Hezbollah is a Shi'ite Muslim organization with a dual identity, being both a terrorist organization and a Lebanese political party. Hezbollah was founded by the Iranian Revolutionary Guards in 1982 to compete with Amal, an important Shi'ite Muslim militia active during the Lebanese civil war. When the IDF withdrew from Lebanon at the end of the First Lebanon War (1985), Hezbollah became the dominant organization in south Lebanon and later throughout the entire Shi'ite population in Lebanon. In 1992 Hezbollah entered Lebanese politics and its representatives were elected to the parliament.
Hezbollah is the main terrorist organization attacking Israel from over the Lebanese border and abroad. For the most part Hezbollah attacks northern Israeli cities with rockets. However, with direction and backing from Iranian Revolutionary Guards, Hezbollah also attacked Jewish and Israeli targets abroad, the most serious of which were the attack on the Israeli embassy in Buenos Aires (March 17, 1992) and the attack on the Jewish Community Center, also in Buenos Aires (July 18, 1994). Hezbollah has been designated as a terrorist organization by the United States and the European Union.
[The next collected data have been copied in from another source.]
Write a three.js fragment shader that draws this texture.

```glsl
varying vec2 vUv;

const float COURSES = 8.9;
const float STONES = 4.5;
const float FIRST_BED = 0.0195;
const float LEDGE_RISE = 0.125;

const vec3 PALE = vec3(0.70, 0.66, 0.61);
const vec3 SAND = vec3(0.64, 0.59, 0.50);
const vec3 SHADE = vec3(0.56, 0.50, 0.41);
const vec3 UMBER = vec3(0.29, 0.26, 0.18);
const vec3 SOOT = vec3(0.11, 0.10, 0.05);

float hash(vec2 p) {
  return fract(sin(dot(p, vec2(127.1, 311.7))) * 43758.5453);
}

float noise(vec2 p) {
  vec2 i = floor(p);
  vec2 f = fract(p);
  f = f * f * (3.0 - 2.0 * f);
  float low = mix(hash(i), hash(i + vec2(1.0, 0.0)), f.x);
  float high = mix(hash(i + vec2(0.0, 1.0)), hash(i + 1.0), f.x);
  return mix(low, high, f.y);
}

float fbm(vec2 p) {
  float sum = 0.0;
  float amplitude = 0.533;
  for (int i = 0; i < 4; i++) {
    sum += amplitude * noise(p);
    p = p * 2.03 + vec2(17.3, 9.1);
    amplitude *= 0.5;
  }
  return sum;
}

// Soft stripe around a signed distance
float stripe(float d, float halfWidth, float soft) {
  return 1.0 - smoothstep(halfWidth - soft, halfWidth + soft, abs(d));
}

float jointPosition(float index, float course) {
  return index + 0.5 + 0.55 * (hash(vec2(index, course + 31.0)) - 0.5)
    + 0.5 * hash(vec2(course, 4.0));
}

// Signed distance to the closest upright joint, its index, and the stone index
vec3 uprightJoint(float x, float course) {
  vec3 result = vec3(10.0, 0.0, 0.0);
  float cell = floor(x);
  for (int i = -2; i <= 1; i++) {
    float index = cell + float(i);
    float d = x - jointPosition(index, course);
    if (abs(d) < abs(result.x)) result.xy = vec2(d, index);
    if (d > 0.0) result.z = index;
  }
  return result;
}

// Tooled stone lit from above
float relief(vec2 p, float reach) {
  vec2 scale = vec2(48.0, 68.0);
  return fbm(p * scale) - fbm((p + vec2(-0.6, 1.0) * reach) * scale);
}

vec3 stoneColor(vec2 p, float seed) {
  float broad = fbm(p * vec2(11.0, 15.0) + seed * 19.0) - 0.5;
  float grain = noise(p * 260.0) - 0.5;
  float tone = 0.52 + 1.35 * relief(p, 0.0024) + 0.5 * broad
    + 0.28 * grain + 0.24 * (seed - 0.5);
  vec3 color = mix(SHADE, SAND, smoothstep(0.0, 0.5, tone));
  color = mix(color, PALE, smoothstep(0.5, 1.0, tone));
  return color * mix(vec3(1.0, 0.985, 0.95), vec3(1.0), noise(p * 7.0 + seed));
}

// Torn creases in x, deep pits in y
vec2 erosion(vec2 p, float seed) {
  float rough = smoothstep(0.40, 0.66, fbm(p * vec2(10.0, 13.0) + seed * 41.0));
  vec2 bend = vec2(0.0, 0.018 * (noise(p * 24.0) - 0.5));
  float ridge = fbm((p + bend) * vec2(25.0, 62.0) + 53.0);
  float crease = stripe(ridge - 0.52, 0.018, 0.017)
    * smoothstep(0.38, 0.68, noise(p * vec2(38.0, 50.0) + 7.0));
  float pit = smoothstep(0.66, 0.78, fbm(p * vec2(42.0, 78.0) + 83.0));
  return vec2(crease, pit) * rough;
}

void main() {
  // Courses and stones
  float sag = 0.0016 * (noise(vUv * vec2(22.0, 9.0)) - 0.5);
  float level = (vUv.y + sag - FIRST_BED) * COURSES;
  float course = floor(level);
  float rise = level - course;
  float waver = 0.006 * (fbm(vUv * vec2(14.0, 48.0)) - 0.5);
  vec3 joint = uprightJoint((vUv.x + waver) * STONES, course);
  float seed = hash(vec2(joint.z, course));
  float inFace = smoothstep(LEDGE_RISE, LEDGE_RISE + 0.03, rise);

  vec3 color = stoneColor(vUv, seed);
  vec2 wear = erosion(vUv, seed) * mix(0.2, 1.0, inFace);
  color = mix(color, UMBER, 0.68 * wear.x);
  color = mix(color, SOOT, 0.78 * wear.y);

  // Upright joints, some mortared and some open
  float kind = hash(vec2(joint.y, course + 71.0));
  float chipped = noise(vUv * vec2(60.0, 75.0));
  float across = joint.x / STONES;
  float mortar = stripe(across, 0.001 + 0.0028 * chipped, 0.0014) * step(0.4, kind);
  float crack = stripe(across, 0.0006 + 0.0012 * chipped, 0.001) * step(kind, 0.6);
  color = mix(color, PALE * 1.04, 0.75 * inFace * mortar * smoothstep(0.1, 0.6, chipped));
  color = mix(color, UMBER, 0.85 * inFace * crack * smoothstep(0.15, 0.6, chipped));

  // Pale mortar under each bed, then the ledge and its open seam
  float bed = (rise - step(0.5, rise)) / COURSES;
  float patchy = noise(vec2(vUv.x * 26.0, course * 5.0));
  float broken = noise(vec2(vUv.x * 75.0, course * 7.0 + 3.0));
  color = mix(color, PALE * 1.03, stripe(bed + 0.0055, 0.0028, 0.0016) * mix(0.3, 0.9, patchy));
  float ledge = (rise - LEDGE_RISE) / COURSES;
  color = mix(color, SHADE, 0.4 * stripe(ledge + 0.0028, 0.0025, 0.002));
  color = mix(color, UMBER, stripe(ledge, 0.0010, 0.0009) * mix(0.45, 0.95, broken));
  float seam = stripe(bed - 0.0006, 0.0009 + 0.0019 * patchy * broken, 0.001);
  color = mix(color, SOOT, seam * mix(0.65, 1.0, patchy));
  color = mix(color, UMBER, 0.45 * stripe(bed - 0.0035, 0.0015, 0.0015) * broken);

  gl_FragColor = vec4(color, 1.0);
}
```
After the IDF withdrew from south Lebanon in May 2000 Hezbollah took control of the entire region. With Iranian support it constructed a vast military infrastructure, including an extensive rocket system which threatens the Israeli home front. Before the Second Lebanon War (2006) Hezbollah carried out sporadic attacks along the border. Since June 2006 it has maintained a relatively low profile. Hezbollah continues to increase its influence as a political power in Lebanon and to reinforce its military might.